Quality of staff, quality of service. Like the good host it is, Montecon gives all it’s got to ensure that visitors to the Port of Montevideo have a positive experience in every respect. And Julio Branda plays a big part in that. From his office in Rincón he works every day alongside his team, striving to make a difference in the quality of service and the peace of mind that Montecon represents for the transit freight it handles.
Julio has seven years' experience running Montecon’s commercial management, and thirty-five years in the group of businesses that are now known as Nodus. He knows that excellence demands confidence, closeness and availability when dealing with clients: “professionals that go out onto the pitch with a desire to win, 120 phone calls a day to our 0800 number that are very well attended, an interactive and very active web page”, he says.
Arriving at work every morning with the motivation he had on the first day of work is a feeling that he tried to instil in his team. "The best thing I can do is empower them and let them shine for themselves. Anything is achievable by talking, working and training, so that when the team is out on the pitch, things happen', says Julio, looking to transmit the same faith that his boss, the general manager of the business, Juan Olascoaga, placed in him.

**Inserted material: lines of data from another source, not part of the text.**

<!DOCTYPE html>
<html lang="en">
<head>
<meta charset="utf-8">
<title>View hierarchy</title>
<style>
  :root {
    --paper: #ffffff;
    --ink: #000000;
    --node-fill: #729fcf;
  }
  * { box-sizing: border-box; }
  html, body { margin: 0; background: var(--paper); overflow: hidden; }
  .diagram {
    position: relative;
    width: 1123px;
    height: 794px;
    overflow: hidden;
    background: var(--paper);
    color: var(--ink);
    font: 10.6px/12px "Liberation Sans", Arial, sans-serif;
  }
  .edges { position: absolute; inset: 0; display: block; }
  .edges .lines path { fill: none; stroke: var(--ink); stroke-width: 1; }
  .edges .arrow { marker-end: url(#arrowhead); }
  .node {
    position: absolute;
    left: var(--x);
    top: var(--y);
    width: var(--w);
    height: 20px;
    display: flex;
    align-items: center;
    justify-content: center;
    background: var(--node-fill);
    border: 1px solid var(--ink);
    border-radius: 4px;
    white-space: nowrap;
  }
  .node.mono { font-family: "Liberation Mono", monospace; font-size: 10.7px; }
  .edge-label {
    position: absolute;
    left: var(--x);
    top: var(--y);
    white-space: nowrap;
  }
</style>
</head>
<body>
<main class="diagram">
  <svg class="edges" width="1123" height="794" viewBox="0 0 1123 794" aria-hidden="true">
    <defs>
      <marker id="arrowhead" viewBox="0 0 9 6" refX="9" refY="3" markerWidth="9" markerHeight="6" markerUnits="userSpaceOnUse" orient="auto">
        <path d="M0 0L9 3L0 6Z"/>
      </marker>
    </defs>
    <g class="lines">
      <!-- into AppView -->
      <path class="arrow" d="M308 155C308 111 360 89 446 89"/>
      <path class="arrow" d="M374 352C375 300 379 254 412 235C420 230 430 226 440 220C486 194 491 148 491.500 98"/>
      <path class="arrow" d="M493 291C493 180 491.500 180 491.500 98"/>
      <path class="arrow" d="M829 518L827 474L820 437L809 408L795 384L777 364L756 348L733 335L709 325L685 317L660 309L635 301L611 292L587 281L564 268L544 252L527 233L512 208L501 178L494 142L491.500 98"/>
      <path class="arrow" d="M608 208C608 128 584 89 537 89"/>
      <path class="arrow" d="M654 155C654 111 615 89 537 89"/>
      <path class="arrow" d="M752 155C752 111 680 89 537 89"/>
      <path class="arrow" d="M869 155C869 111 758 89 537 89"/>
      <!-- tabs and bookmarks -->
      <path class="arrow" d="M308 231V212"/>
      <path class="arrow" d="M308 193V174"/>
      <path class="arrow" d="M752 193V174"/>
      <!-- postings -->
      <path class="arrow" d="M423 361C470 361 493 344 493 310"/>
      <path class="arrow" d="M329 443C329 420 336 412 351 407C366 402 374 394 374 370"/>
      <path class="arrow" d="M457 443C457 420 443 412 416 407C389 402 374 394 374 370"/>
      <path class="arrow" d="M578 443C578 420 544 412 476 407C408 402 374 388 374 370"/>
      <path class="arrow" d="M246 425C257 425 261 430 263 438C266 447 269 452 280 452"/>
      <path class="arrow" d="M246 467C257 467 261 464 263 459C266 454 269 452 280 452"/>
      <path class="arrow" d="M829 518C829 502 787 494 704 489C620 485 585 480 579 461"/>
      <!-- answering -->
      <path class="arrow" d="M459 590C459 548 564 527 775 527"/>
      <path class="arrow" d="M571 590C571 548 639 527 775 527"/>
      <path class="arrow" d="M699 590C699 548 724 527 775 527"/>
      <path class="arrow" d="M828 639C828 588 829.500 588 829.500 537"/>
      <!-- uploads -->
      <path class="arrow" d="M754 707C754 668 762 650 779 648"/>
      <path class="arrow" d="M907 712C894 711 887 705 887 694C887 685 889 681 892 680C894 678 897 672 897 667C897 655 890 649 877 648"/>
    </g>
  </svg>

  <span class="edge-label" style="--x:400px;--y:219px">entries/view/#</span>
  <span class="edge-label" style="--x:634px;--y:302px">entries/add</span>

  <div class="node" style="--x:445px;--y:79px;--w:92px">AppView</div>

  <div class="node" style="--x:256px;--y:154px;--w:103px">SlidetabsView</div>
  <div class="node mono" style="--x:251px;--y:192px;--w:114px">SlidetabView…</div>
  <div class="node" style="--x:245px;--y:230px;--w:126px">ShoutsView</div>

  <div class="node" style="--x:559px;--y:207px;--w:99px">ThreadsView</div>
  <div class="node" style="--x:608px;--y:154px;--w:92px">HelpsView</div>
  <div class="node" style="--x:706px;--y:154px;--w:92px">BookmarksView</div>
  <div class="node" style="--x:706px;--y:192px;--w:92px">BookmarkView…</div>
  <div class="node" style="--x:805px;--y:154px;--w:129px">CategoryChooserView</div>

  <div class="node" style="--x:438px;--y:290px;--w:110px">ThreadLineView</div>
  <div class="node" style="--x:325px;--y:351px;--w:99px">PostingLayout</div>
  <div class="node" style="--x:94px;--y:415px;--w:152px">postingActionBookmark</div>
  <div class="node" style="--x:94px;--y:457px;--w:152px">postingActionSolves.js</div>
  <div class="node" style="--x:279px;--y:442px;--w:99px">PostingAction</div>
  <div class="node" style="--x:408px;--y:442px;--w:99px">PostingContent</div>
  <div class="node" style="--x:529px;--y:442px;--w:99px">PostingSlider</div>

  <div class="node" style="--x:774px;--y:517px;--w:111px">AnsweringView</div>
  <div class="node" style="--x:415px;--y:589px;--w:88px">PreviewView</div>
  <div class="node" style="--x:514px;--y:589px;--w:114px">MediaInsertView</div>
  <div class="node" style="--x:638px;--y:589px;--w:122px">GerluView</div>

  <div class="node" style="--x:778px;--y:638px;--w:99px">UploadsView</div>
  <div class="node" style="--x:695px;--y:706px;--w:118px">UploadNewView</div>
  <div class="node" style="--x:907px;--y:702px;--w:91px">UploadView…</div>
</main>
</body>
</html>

Mindful of the pitfalls of non-stop activity in a port that never closes its gates and a market that is in continuous change, Julio fights to keep his hand on the tiller of the ship. "Commercial work is a state of mind: you can’t be sad, melancholic or live in the past. You yourself have to bring about change, get out of your comfort zone and generate change."

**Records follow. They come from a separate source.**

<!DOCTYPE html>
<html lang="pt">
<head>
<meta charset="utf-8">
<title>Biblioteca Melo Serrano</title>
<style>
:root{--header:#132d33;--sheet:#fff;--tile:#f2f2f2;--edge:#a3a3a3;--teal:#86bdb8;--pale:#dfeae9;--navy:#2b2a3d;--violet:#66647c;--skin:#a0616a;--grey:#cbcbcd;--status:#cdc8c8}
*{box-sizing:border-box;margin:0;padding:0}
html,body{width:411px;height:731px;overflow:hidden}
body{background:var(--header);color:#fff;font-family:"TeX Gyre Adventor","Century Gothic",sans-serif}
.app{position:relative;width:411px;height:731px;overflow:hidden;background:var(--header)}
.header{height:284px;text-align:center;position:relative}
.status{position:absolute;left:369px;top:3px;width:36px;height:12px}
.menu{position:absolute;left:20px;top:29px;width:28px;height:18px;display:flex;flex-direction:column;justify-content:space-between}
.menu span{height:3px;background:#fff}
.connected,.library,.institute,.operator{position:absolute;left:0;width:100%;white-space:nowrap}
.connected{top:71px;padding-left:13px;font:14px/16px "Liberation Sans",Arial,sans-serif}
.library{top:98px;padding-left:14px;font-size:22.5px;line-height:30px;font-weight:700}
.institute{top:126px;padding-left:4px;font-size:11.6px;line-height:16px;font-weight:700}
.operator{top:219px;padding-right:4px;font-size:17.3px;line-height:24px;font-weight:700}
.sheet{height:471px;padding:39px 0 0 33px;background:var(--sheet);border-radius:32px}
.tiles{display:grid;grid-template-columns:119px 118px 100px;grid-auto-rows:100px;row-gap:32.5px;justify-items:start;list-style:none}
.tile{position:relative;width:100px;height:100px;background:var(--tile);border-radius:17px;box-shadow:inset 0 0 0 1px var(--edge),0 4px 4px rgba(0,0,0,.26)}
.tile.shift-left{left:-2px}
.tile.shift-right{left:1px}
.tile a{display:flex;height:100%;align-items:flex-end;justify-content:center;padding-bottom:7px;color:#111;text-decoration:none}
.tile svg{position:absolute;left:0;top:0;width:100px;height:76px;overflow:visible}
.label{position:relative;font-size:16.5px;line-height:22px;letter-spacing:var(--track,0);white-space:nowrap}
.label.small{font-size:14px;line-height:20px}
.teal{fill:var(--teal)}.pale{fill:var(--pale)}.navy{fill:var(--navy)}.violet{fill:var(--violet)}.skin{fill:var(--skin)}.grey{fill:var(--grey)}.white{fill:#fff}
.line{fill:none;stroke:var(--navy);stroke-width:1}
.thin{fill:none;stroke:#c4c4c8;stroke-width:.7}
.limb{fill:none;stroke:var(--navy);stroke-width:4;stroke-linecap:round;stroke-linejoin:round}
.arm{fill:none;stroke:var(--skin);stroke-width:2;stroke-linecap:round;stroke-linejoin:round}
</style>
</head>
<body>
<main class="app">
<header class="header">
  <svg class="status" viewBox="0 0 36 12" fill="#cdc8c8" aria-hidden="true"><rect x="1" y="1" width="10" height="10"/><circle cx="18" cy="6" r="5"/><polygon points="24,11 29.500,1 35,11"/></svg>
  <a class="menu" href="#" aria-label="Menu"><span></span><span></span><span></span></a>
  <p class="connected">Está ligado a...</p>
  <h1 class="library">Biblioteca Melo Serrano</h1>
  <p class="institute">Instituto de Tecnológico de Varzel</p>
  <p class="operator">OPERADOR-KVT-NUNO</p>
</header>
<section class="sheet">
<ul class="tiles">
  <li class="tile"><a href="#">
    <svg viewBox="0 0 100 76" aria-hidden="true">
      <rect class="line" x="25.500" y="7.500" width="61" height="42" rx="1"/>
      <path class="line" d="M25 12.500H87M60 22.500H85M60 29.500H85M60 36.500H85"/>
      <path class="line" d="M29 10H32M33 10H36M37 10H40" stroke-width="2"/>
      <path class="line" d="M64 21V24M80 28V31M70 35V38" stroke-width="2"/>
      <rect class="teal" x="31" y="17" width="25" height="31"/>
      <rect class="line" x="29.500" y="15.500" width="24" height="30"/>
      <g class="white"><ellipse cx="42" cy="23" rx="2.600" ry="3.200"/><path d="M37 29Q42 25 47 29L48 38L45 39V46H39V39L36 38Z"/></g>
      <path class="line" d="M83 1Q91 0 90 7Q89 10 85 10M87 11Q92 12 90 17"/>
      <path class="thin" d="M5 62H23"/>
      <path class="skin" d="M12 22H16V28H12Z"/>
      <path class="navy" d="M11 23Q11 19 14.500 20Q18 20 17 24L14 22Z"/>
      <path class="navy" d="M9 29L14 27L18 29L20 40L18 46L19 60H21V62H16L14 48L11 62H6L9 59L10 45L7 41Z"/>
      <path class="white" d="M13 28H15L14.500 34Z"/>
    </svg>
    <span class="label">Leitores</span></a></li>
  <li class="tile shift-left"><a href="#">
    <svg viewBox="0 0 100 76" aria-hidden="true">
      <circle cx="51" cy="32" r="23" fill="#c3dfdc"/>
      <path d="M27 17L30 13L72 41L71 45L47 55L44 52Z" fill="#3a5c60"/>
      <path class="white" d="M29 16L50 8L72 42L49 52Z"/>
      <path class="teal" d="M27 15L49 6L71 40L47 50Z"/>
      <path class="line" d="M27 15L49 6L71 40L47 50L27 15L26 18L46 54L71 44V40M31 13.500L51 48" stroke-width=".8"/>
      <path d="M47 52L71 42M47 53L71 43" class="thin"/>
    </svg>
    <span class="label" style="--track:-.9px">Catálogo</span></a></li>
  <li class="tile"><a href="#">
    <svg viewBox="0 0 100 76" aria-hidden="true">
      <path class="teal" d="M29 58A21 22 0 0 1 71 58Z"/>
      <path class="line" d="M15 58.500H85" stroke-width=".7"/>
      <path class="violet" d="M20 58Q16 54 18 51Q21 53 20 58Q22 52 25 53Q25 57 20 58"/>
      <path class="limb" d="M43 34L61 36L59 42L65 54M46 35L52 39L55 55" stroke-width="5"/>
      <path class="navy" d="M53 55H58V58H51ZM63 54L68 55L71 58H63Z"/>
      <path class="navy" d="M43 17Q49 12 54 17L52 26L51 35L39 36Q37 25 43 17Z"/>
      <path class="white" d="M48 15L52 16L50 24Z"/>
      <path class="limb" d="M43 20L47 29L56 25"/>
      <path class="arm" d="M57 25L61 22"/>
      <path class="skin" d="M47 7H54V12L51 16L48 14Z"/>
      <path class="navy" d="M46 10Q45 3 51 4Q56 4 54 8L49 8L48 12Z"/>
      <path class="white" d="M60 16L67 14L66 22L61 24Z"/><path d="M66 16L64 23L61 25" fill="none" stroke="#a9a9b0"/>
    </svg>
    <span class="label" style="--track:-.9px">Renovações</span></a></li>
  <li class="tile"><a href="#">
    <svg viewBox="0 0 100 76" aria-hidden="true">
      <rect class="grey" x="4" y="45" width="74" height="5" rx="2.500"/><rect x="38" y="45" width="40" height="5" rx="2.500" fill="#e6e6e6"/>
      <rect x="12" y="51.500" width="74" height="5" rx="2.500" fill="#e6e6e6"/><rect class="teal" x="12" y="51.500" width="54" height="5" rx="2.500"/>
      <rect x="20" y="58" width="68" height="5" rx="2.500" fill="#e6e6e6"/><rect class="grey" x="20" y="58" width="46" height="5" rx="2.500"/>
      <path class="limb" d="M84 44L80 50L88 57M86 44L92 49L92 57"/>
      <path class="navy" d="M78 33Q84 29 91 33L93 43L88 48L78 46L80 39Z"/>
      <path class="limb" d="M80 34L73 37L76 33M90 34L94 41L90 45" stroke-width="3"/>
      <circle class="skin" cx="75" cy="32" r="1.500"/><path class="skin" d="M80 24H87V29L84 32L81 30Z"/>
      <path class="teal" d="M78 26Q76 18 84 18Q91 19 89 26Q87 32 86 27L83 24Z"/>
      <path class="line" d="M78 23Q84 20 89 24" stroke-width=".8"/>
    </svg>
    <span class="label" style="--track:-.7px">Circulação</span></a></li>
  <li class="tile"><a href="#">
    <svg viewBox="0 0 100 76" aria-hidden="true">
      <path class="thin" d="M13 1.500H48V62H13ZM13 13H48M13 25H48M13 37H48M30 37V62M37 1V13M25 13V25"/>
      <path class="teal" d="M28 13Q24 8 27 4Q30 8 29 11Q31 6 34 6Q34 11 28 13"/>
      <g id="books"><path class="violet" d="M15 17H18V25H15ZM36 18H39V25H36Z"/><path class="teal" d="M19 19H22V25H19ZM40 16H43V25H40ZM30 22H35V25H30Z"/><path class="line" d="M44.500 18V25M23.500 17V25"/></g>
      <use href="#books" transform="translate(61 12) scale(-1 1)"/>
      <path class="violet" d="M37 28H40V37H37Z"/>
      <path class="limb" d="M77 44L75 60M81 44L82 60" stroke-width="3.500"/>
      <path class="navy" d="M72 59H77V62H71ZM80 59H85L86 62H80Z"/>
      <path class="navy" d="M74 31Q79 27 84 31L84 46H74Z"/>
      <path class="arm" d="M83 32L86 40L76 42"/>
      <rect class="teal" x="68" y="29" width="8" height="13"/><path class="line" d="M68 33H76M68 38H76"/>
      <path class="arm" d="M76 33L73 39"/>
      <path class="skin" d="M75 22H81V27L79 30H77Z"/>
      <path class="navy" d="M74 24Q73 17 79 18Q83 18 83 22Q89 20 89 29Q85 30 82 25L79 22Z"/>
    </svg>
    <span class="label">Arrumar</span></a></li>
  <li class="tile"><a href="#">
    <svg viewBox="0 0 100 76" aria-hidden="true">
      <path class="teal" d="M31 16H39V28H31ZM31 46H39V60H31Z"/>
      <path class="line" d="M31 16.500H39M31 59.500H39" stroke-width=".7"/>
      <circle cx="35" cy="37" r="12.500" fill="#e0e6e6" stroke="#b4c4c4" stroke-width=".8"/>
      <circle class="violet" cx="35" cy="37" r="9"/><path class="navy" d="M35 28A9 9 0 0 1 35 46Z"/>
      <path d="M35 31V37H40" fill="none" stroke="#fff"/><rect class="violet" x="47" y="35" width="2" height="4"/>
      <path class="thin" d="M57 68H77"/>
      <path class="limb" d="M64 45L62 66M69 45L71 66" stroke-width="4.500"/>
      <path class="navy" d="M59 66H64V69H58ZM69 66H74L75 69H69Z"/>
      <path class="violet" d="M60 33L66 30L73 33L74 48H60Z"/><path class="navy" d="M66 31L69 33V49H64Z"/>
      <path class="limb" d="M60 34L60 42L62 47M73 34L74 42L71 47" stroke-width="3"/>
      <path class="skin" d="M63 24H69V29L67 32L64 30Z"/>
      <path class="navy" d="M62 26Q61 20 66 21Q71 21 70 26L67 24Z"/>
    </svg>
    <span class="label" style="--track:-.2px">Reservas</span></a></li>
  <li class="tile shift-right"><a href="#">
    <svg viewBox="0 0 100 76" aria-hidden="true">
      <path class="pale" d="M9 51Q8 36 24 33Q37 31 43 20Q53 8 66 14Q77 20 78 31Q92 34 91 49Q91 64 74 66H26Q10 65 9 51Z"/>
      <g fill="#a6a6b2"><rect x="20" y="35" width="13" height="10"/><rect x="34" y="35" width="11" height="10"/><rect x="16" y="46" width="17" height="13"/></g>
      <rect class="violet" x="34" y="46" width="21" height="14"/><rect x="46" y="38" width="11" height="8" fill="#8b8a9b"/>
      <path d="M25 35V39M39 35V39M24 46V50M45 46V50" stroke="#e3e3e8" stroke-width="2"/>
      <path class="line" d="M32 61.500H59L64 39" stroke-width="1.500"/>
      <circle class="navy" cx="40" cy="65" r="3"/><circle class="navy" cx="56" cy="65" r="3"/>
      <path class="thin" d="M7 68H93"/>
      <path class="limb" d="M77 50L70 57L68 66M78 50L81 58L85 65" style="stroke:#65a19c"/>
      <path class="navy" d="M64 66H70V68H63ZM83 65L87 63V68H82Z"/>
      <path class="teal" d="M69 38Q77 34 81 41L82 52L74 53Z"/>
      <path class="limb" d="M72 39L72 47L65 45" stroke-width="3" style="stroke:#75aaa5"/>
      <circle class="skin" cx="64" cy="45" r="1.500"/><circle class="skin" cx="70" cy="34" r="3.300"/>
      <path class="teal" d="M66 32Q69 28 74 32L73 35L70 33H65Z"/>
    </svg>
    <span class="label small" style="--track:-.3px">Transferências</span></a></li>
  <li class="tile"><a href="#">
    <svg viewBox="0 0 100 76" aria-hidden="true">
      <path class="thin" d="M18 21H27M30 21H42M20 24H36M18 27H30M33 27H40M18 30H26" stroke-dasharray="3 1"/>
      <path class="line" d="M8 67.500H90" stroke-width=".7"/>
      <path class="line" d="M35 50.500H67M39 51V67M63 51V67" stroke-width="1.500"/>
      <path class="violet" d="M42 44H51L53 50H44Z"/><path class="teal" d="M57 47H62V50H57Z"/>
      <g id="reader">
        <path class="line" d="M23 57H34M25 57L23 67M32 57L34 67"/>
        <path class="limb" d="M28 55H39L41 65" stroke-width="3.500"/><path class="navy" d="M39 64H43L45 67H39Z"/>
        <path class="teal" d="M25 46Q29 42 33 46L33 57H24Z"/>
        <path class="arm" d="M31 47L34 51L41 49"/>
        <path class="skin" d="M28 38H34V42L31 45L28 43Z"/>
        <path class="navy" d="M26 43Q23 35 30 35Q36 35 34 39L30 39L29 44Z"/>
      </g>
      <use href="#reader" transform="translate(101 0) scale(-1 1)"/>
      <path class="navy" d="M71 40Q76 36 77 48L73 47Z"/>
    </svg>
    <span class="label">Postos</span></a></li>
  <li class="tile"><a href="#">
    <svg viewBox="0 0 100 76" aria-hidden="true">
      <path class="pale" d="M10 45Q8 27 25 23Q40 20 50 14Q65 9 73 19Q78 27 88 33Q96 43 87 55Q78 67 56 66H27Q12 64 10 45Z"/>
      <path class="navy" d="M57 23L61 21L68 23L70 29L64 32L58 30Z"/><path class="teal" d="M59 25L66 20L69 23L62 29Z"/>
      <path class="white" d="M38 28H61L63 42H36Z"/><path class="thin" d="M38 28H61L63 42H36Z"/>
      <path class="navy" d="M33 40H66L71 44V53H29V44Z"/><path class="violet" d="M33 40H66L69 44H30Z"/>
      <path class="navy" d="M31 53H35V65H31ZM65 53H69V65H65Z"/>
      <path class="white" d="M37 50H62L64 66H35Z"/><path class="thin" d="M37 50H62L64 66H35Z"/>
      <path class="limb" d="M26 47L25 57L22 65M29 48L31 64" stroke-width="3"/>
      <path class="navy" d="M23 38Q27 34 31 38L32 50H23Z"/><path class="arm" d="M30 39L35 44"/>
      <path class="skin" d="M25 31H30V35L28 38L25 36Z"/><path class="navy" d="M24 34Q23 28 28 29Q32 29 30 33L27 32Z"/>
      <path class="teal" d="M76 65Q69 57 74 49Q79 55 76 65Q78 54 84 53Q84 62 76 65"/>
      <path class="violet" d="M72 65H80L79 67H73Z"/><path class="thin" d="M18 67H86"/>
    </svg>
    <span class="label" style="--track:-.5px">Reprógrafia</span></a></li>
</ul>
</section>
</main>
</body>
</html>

"In the old days port terminals were based on assets, today what is important is the quality of service."
Whether it’s because the customer demands a service that meets new needs or because of the requirement to keep up with technological change: what is certain is that the commercial department must keep its eye fixed on the future. "In the old days, port terminals were based on assets, today what is important is the quality of service. It’s a paradigm change”, Julio explains.
In the modern world, the real challenge involves offering a different product for each business sector. “We can't really grow towards the sea: we are port operatives, we are not going to buy vessels or ships, nor compete with our principal clients. Therefore we must mature in another way, in knowing what a cold storage plants needs, what the pharmaceutical industry needs and what the timber industry needs,” he says.
In other words, to work so that containers are not a commodity. “Ask a wine maker how they would take care of their wine and in what conditions it should arrive at its destination. I am certain that they would have thousands of recommendations about how it should be loaded, at what temperature and in what position. Because that wine maker has been caring for that wine from the beginning and expects a excellent final product to arrive at its destination. The same thing happens with pharmaceutical products. Transporting them requires social and ethical care: you can't treat them like a regular container”.
"If only we had more Montecons in other fields."
Six out of every ten containers that pass through the port of Montevideo operate with Montecon. This is no small figure, bearing in mind that as the terminal functions in public areas, it must coexist with other vessels like fishing boats and cruise ships. The drive to do so not only distinguishes Montecon in its context, but makes it a indisputable associate of Uruguay in business terms. “If only we had more Montecons in other fields”, sighs Julio.
The country needs them in order to grow its foreign trade policy. In this sense, Julio urges, “Get out there. Public-private activity must be in markets, consulates and embassies, trying to promote a trade policy”. For goods to have added value is also crucial because the more they have, the more foreign currency will come into the country. “For that we must be competitive, approach the principal buyers and diversify the portfolio of customers. China today, Brasil, Europe or the United States tomorrow”. That’s the future of foreign trade.
Montecon is the main public-area operator in the Port of Montevideo, not only for containers but also for general freight and freight projects. Its clients enjoy a seamless service that is world class.